14. There is nothing to fear from someone who shouts.

In Igbo land it is always assumed that people who make noise are cowards. The English version is the empty drum makes the loudest noise.

15. A child can not pay for his mother’s milk.

This explains itself. One won’t pay for what rightly belongs to him.

16. Whenever you see a toad jumping in broad daylight, know that something is after its life.

People do not visit another for nothing. They might have come to ask for help. Something must be the reason for every action. Another version of this is the toad does not jump during the day if nothing is pursuing it.


The explanation for the Proverbs are my opinion. I’m available for discussion on African literature and Igbo culture/traditions. Drop a comment or query here or on the contact me page.

© Oke Iroegbu

Categories
Africa culture/tradition education folklore Igbo culture lifestyle

Things Fall Apart by Chinua Achebe

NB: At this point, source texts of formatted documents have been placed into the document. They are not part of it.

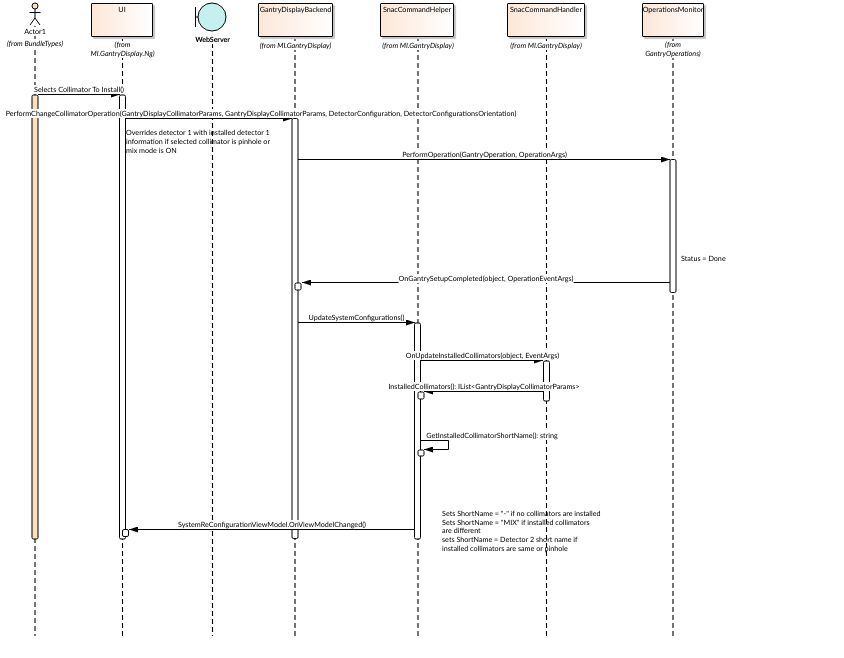
<!DOCTYPE html>
<html lang="en">
<head>
<meta charset="utf-8">
<title>Collimator change sequence diagram</title>
<style>
:root {
  --ink: #000;
  --paper: #fff;
  --peach: #fce7d8;
  --actor: #fbe0bd;
  --server: #c6f0f0;
  --shadow: #c4c4c4;
}
* { box-sizing: border-box; margin: 0; padding: 0; }
html, body { width: 844px; height: 658px; overflow: hidden; background: var(--paper); }
.diagram {
  position: relative; width: 844px; height: 658px; overflow: hidden;
  font: 7.2px/9px Lato, "Open Sans", sans-serif; color: var(--ink);
  text-rendering: geometricPrecision;
}
.lines { position: absolute; left: 0; top: 0; }
.lifelines line { stroke: var(--ink); stroke-width: 1.1; stroke-dasharray: 5 3; }
.bars rect { fill: var(--paper); stroke: var(--ink); }
.bars .actor-bar { fill: var(--actor); }
.messages { fill: none; stroke: var(--ink); }
.figure { fill: none; stroke: var(--ink); }
.participant {
  position: absolute; top: 3px; height: 34px; padding-top: 1px;
  border: 1px solid var(--ink); border-radius: 1px;
  background: linear-gradient(90deg, var(--peach), var(--paper));
  box-shadow: 2px 2px 1px var(--shadow);
  display: flex; justify-content: center; white-space: nowrap; overflow: hidden;
}
.caption, .message, .name {
  position: absolute; transform: translateX(-50%);
  white-space: nowrap; text-align: center; background: var(--paper);
}
.caption { font-style: italic; }
.name.bold { font-weight: 700; letter-spacing: -.1px; }
.note { position: absolute; white-space: nowrap; }
</style>
</head>
<body>
<main class="diagram">
  <svg class="lines" width="844" height="658" viewBox="0 0 844 658" aria-hidden="true">
    <defs>
      <marker id="arrow" markerUnits="userSpaceOnUse" markerWidth="10" markerHeight="6" refX="9" refY="3" orient="auto">
        <polygon points="0,0 9,3 0,6" fill="#000"/>
      </marker>
    </defs>
    <g class="lifelines">
      <line x1="35" y1="26" x2="35" y2="636"/>
      <line x1="122.5" y1="39" x2="122.5" y2="636"/>
      <line x1="212.5" y1="43" x2="212.5" y2="636"/>
      <line x1="295" y1="39" x2="295" y2="636"/>
      <line x1="418" y1="39" x2="418" y2="636"/>
      <line x1="546.5" y1="39" x2="546.5" y2="636"/>
      <line x1="673" y1="39" x2="673" y2="636"/>
    </g>
    <g class="bars">
      <rect class="actor-bar" x="32" y="95" width="6" height="444" rx="1.5"/>
      <rect x="119.5" y="95" width="6" height="444" rx="1.5"/>
      <rect x="292" y="118.5" width="6" height="420" rx="1.5"/>
      <rect x="414.5" y="323" width="6" height="216" rx="1.5"/>
      <rect x="543.5" y="361" width="6" height="40" rx="1.5"/>
      <rect x="670" y="159.5" width="6" height="133" rx="1.5"/>
      <rect x="122.5" y="529.5" width="6" height="7" rx="1.5"/>
      <rect x="295" y="283" width="6" height="7" rx="1.5"/>
      <rect x="418" y="392" width="6" height="7" rx="1.5"/>
      <rect x="418" y="450" width="6" height="6" rx="1.5"/>
    </g>
    <g class="messages" marker-end="url(#arrow)">
      <path marker-end="url(#arrow)" d="M38 94.5H120"/>
      <path marker-end="url(#arrow)" d="M126 118.5H292"/>
      <path marker-end="url(#arrow)" d="M298 159.5H670"/>
      <path marker-end="url(#arrow)" d="M670 282.5H302"/>
      <path marker-end="url(#arrow)" d="M298 322.5H415"/>
      <path marker-end="url(#arrow)" d="M421 360.5H543"/>
      <path marker-end="url(#arrow)" d="M543 391.5H424"/>
      <path marker-end="url(#arrow)" d="M421 440.5H448.5V449.5H424"/>
      <path marker-end="url(#arrow)" d="M414 529.5H129"/>
    </g>
    <g class="figure">
      <circle cx="35" cy="6" r="3" fill="#fbe0bd"/>
      <path d="M35 9V18M29.5 12.5H40.5M35 18L30 25M35 18L40 25"/>
      <path d="M195.5 7V27M195.5 17H198"/>
      <circle cx="212" cy="17" r="14" fill="#c6f0f0"/>
    </g>
  </svg>

  <div class="name" style="left:35px;top:27px">Actor1</div>
  <div class="caption" style="left:35px;top:39px">(from BundleTypes)</div>
  <div class="participant" style="left:91px;width:62px">UI</div>
  <div class="caption" style="left:122.5px;top:41px;line-height:8.5px">(from<br>MI.GantryDisplay.Ng)</div>
  <div class="name bold" style="left:212.5px;top:35px">WebServer</div>
  <div class="participant" style="left:258px;width:75px">GantryDisplayBackend</div>
  <div class="caption" style="left:295.5px;top:41px">(from MI.GantryDisplay)</div>
  <div class="participant" style="left:380px;width:74px">SnacCommandHelper</div>
  <div class="caption" style="left:418px;top:41px">(from MI.GantryDisplay)</div>
  <div class="participant" style="left:507px;width:78px">SnacCommandHandler</div>
  <div class="caption" style="left:546px;top:41px">(from MI.GantryDisplay)</div>
  <div class="participant" style="left:642px;width:62px">OperationsMonitor</div>
  <div class="caption" style="left:673px;top:41px;line-height:8.5px">(from<br>GantryOperations)</div>

  <div class="message" style="left:79px;top:85px">Selects Collimator To Install()</div>
  <div class="message" style="left:261px;top:109px">PerformChangeCollimatorOperation(GantryDisplayCollimatorParams, GantryDisplayCollimatorParams, DetectorConfiguration, DetectorConfigurationsOrientation)</div>
  <div class="message" style="left:484.5px;top:150px">PerformOperation(GantryOperation, OperationArgs)</div>
  <div class="message" style="left:486px;top:274px">OnGantrySetupCompleted(object, OperationEventArgs)</div>
  <div class="message" style="left:356.5px;top:313px">UpdateSystemConfigurations()</div>
  <div class="message" style="left:482.5px;top:351px">OnUpdateInstalledCollimators(object, EventArgs)</div>
  <div class="message" style="left:484px;top:382px">InstalledCollimators(): IList&lt;GantryDisplayCollimatorParams&gt;</div>
  <div class="message" style="left:492px;top:431px">GetInstalledCollimatorShortName(): string</div>
  <div class="message" style="left:272px;top:520px">SystemReConfigurationViewModel.OnViewModelChanged()</div>

  <p class="note" style="left:126px;top:128px">Overrides detector 1 with installed detector 1<br>information if selected collimator is pinhole or<br>mix mode is ON</p>
  <p class="note" style="left:681px;top:254px">Status = Done</p>
  <p class="note" style="left:442px;top:510px;line-height:8.7px">Sets ShortName = "-" if no collimators are installed<br>Sets ShortName = "MIX" if installed collimators<br>are different<br>sets ShortName = Detector 2 short name if<br>installed collimators are same or pinhole</p>
</main>
</body>
</html>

Things Fall Apart is a novel written by Nigerian author Chinua Achebe. Published in 1958, its story chronicles pre-colonial life in the south-eastern part of Nigeria and the arrival of the Europeans during the late nineteenth century. It is seen as the archetypal modern African novel in English, one of the first to receive global critical acclaim. It is a staple book in schools throughout Africa and is widely read and studied in English-speaking countries around the world. In 1962, Achebe’s debut novel was first published in the UK by William Heinemann Ltd. Things Fall Apart was the first work published in Heinemann’s African Writers Series.The novel follows the life of Okonkwo, an Igbo (“Ibo” in the novel) man and local wrestling champion in the fictional Nigerian clan of Umuofia. The work is split into three parts, with the first describing his family, personal history, and the customs and society of the Igbo, and the second and third sections introducing the influence of British colonialism and Christian missionaries on Okonkwo, his family and wider Igbo community.

Learn Igbo language here.

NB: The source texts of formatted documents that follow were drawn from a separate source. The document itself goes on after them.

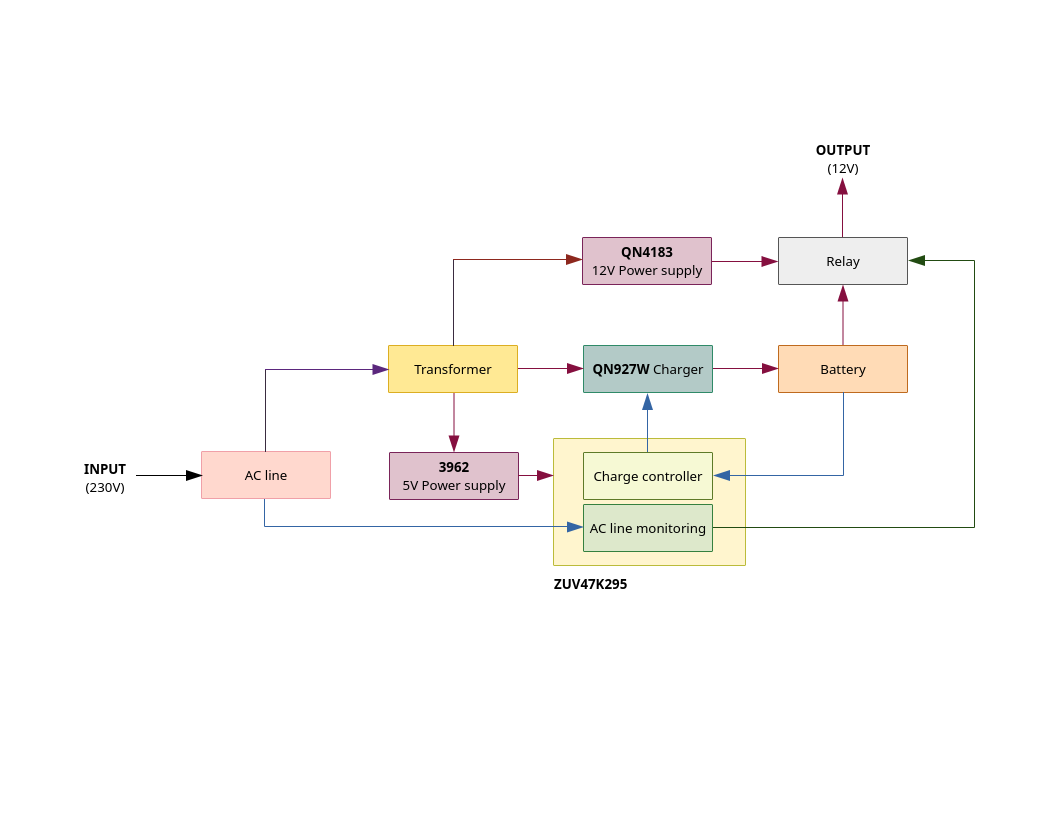
<!DOCTYPE html>
<html lang="en">
<head>
<meta charset="utf-8">
<title>Backup power supply block diagram</title>
<style>
:root {
  --ink: #000;
  --power: #850f3f;
  --signal: #3465a4;
  --mains: #5b277d;
  --feed: #8d281e;
  --sense: #224b12;
  --wire: #3a2c40;
}
* { box-sizing: border-box; }
html, body { margin: 0; }
body { width: 1056px; height: 816px; overflow: hidden; background: #fff; }
.diagram {
  position: relative;
  width: 1056px;
  height: 816px;
  overflow: hidden;
  color: var(--ink);
  font: 13.3px/18px "Noto Sans", "Open Sans", sans-serif;
  text-align: center;
  white-space: nowrap;
}
.node, .terminal, .chip, .chip-name, .wires { position: absolute; }
.node {
  display: flex;
  align-items: center;
  justify-content: center;
  width: 130px;
  height: 48px;
  border: 1px solid;
  border-radius: 1px;
}
.node p, .terminal p { margin: 0; }
.terminal { width: 80px; }
.chip { left: 553px; top: 438px; width: 193px; height: 128px; border: 1px solid #bbbb3a; border-radius: 1px; background: #fff5ce; }
.chip-name { left: 554px; top: 575px; margin: 0; font-weight: 700; }
.ac-line { left: 201px; top: 451px; background: #ffd8ce; border-color: #f0a0a8; }
.transformer { left: 388px; top: 345px; background: #ffe994; border-color: #dcae22; }
.supply { background: #e0c2cd; border-color: #7a2459; }
.supply-12v { left: 582px; top: 237px; }
.supply-5v { left: 389px; top: 452px; }
.charger { left: 583px; top: 345px; background: #b3cac7; border-color: #2f8a68; }
.relay { left: 778px; top: 237px; background: #eee; border-color: #555; }
.battery { left: 778px; top: 345px; background: #ffdbb6; border-color: #bf6a1e; }
.controller { left: 583px; top: 452px; background: #f6f9d4; border-color: #5e7a28; }
.monitoring { left: 583px; top: 504px; background: #dde8cb; border-color: #35803f; }
.input { left: 65px; top: 460px; }
.output { left: 803px; top: 141px; }
.wires { left: 0; top: 0; }
.wires path { fill: none; stroke-width: 1; }
.wires .ink { stroke: var(--ink); }
.wires .power { stroke: var(--power); }
.wires .signal { stroke: var(--signal); }
.wires .sense { stroke: var(--sense); }
.wires .mains { stroke: var(--mains); }
.wires .feed { stroke: var(--feed); }
.wires .riser { stroke: var(--wire); }
</style>
</head>
<body>
<main class="diagram">
  <section class="chip" aria-label="Microcontroller"></section>

  <div class="node ac-line"><p>AC line</p></div>
  <div class="node transformer"><p>Transformer</p></div>
  <div class="node supply supply-12v"><p><b>QN4183</b><br>12V Power supply</p></div>
  <div class="node supply supply-5v"><p><b>3962</b><br>5V Power supply</p></div>
  <div class="node charger"><p><b>QN927W</b> Charger</p></div>
  <div class="node relay"><p>Relay</p></div>
  <div class="node battery"><p>Battery</p></div>
  <div class="node controller"><p>Charge controller</p></div>
  <div class="node monitoring"><p>AC line monitoring</p></div>

  <div class="terminal input"><p><b>INPUT</b><br>(230V)</p></div>
  <div class="terminal output"><p><b>OUTPUT</b><br>(12V)</p></div>
  <p class="chip-name">ZUV47K295</p>

  <svg class="wires" width="1056" height="816" viewBox="0 0 1056 816" aria-hidden="true">
    <defs>
      <polygon id="head" points="0,0 -17,-5.5 -17,5.5"/>
    </defs>
    <g class="lines">
      <path class="ink" d="M136 475.5H190"/>
      <path class="riser" d="M265.5 452V369.5"/>
      <path class="mains" d="M265 369.5H375"/>
      <path class="riser" d="M453.5 346V259.5"/>
      <path class="feed" d="M453 259.5H570"/>
      <path class="power" d="M518 368.5H570M454 393V438M518 475.5H540M712 261.5H765M713 368.5H765M843 345V300M842.5 237V190"/>
      <path class="signal" d="M264.5 499V526.5H570M647.5 452V406M843.5 392V475.5H727"/>
      <path class="sense" d="M713 527.5H974.5V260.5H922"/>
    </g>
    <g class="heads">
      <use href="#head" transform="translate(203 475.5)" fill="var(--ink)"/>
      <use href="#head" transform="translate(389.5 369.5)" fill="var(--mains)"/>
      <use href="#head" transform="translate(583 259.5)" fill="var(--feed)"/>
      <use href="#head" transform="translate(584 368.5)" fill="var(--power)"/>
      <use href="#head" transform="translate(454 452.5) rotate(90)" fill="var(--power)"/>
      <use href="#head" transform="translate(554 475.5)" fill="var(--power)"/>
      <use href="#head" transform="translate(778.5 261.5)" fill="var(--power)"/>
      <use href="#head" transform="translate(779 368.5)" fill="var(--power)"/>
      <use href="#head" transform="translate(843 284.5) rotate(-90)" fill="var(--power)"/>
      <use href="#head" transform="translate(842.5 177.5) rotate(-90)" fill="var(--power)"/>
      <use href="#head" transform="translate(584 527)" fill="var(--signal)"/>
      <use href="#head" transform="translate(647.5 393) rotate(-90)" fill="var(--signal)"/>
      <use href="#head" transform="translate(713 475.5) rotate(180)" fill="var(--signal)"/>
      <use href="#head" transform="translate(908 260.5) rotate(180)" fill="var(--sense)"/>
    </g>
  </svg>
</main>
</body>
</html>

Categories
Africa culture/tradition education folklore Igbo culture lifestyle Nature Pastoral

What’s in a name?

A name indicates a person, place or thing. It may reflect why a person bear it. For instance, one can say Akpan, the first born or Judy, the mechanic. So a name can serve as a trait, feature or attribute.

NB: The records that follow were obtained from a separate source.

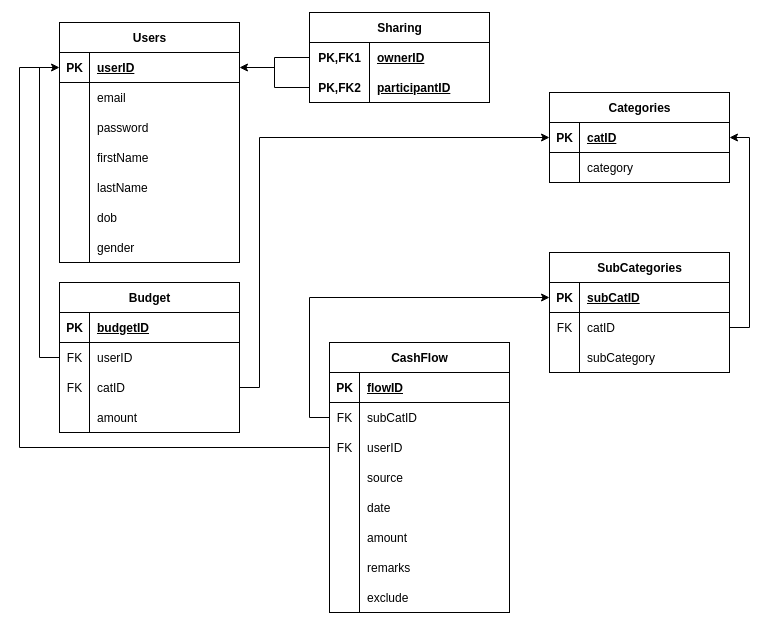
<!DOCTYPE html>
<html lang="en">
<head>
<meta charset="utf-8">
<title>Budget database schema</title>
<style>
  :root { --ink: #000; --paper: #fff; --row: 30px; }
  * { box-sizing: border-box; }
  html, body { margin: 0; background: var(--paper); }
  .diagram {
    position: relative; width: 770px; height: 625px; overflow: hidden;
    background: var(--paper); color: var(--ink);
    font: 12px/14px "Liberation Sans", Arial, sans-serif;
  }
  .links { position: absolute; inset: 0; fill: none; stroke: var(--ink); }
  .entity {
    --key: 30px;
    position: absolute; width: 181px; margin: 0;
    border: 1px solid var(--ink); border-bottom: 0;
    background: var(--paper);
  }
  .entity h2, .entity .field { height: var(--row); }
  .entity h2 {
    display: flex; align-items: center; justify-content: center;
    margin: 0; font-size: 12px; border-bottom: 1px solid var(--ink);
  }
  .field { display: grid; grid-template-columns: var(--key) 1fr; }
  .field > * { display: flex; align-items: center; }
  .key { justify-content: center; border-right: 1px solid var(--ink); }
  .name { padding-left: 7px; }
  .primary { font-weight: bold; }
  .primary .name { text-decoration: underline; }
  .primary, .field:last-child { border-bottom: 1px solid var(--ink); }
  .sharing { --key: 60px; }
  .sharing .primary:not(:last-child) { border-bottom: 0; }
  .users { left: 59px; top: 22px; }
  .sharing { left: 309px; top: 12px; }
  .categories { left: 549px; top: 92px; }
  .subcategories { left: 549px; top: 252px; }
  .budget { left: 59px; top: 282px; }
  .cashflow { left: 329px; top: 342px; }
</style>
</head>
<body>
<main class="diagram">
  <svg class="links" width="770" height="625" viewBox="0 0 770 625" aria-hidden="true">
    <defs>
      <path id="arrow" d="M0 0L-7 3.5L-5.2 0L-7 -3.5Z" fill="#000"/>
    </defs>
    <path d="M309 57.5H274.5V87.5H309M274.5 67.5H245"/>
    <path d="M59 357.5H39.5V67.5H54"/>
    <path d="M329 447.5H19.5V67.5H54"/>
    <path d="M240 387.5H259.5V137.5H544"/>
    <path d="M329 417.5H309.5V297.5H544"/>
    <path d="M730 327.5H749.5V137.5H735"/>
    <use href="#arrow" x="58.4" y="67.5"/>
    <use href="#arrow" x="548.4" y="137.5"/>
    <use href="#arrow" x="548.4" y="297.5"/>
    <use href="#arrow" transform="translate(240.6 67.5) scale(-1 1)"/>
    <use href="#arrow" transform="translate(730.6 137.5) scale(-1 1)"/>
  </svg>

  <section class="entity users">
    <h2>Users</h2>
    <div class="field primary"><span class="key">PK</span><span class="name">userID</span></div>
    <div class="field"><span class="key"></span><span class="name">email</span></div>
    <div class="field"><span class="key"></span><span class="name">password</span></div>
    <div class="field"><span class="key"></span><span class="name">firstName</span></div>
    <div class="field"><span class="key"></span><span class="name">lastName</span></div>
    <div class="field"><span class="key"></span><span class="name">dob</span></div>
    <div class="field"><span class="key"></span><span class="name">gender</span></div>
  </section>

  <section class="entity sharing">
    <h2>Sharing</h2>
    <div class="field primary"><span class="key">PK,FK1</span><span class="name">ownerID</span></div>
    <div class="field primary"><span class="key">PK,FK2</span><span class="name">participantID</span></div>
  </section>

  <section class="entity categories">
    <h2>Categories</h2>
    <div class="field primary"><span class="key">PK</span><span class="name">catID</span></div>
    <div class="field"><span class="key"></span><span class="name">category</span></div>
  </section>

  <section class="entity subcategories">
    <h2>SubCategories</h2>
    <div class="field primary"><span class="key">PK</span><span class="name">subCatID</span></div>
    <div class="field"><span class="key">FK</span><span class="name">catID</span></div>
    <div class="field"><span class="key"></span><span class="name">subCategory</span></div>
  </section>

  <section class="entity budget">
    <h2>Budget</h2>
    <div class="field primary"><span class="key">PK</span><span class="name">budgetID</span></div>
    <div class="field"><span class="key">FK</span><span class="name">userID</span></div>
    <div class="field"><span class="key">FK</span><span class="name">catID</span></div>
    <div class="field"><span class="key"></span><span class="name">amount</span></div>
  </section>

  <section class="entity cashflow">
    <h2>CashFlow</h2>
    <div class="field primary"><span class="key">PK</span><span class="name">flowID</span></div>
    <div class="field"><span class="key">FK</span><span class="name">subCatID</span></div>
    <div class="field"><span class="key">FK</span><span class="name">userID</span></div>
    <div class="field"><span class="key"></span><span class="name">source</span></div>
    <div class="field"><span class="key"></span><span class="name">date</span></div>
    <div class="field"><span class="key"></span><span class="name">amount</span></div>
    <div class="field"><span class="key"></span><span class="name">remarks</span></div>
    <div class="field"><span class="key"></span><span class="name">exclude</span></div>
  </section>
</main>
</body>
</html>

In African culture, people name their children after circumstances they passed through, events they evidenced or situations they find themselves in.

In the Igbo culture for instance, a tribe predominantly known to love and worship Chukwu, Chi or Chineke (God) value is placed on names linked to God’s name. So most Igbo names are attached to God. If you are familiar with Chinua Achebe’s and Chimamanda Adichie’s literature you will agree that there’s rich display of cultural names in African literary works. Names like Okechukwu, Uchechukwu, Chima, Chioma, Ekechukwu, Ikechukwu, Ogochukwu, Chidinma, Chukwuebuka, Chukwuemeka etc bear names of God and then what He did or a character of Him.

My name, Okechukwu means ‘My share from God‘. A typical Igbo name, suggesting that I am the share of God’s goodness in my family. Isn’t that beautiful?

Let’s look at the name Uchechukwu. Uche mean thoughts, wisdom or understanding depending on the usage. Chukwu, Chi and Chineke, as I mentioned before means God. So the name can go like this: Uchechi, Uchechineke and so on. But the most used is Uchechukwu which can be shortened to Uche or Uc meaning The Thought(s) of God. It can also be said to mean the will of God. There are variants in the name too. Uchennam means my Father’s will. As Nna in Igbo mean Father.

Consider another name, Obinna, Obinnaya or even Obichukwu (the Father’s/God’s heart/mind). This name is common in the East of Nigeria. Just like the biblical David who was tagged a man after God’s heart so is the name Obinna or Obichukwu or Obieze (King’s Heart). Amaka means Beautiful and Ebube is Glory.

Let us consider this name Chukwuemeka. Chukwu means God and Emeka translates to ‘has done it‘. So joining the two literally we have God has done it.Let’s talk about Chika or Chukwuka. A name translated to God is the Greatest! Also Chukwubuikem, a beautiful name which means God is my strength. Consider the name Chukwuebuka. Translated to God is the biggest or strongest.

Learn Igbo language and culture here.

You may want to adopt a Nigerian name for yourself. Stay safe everyone.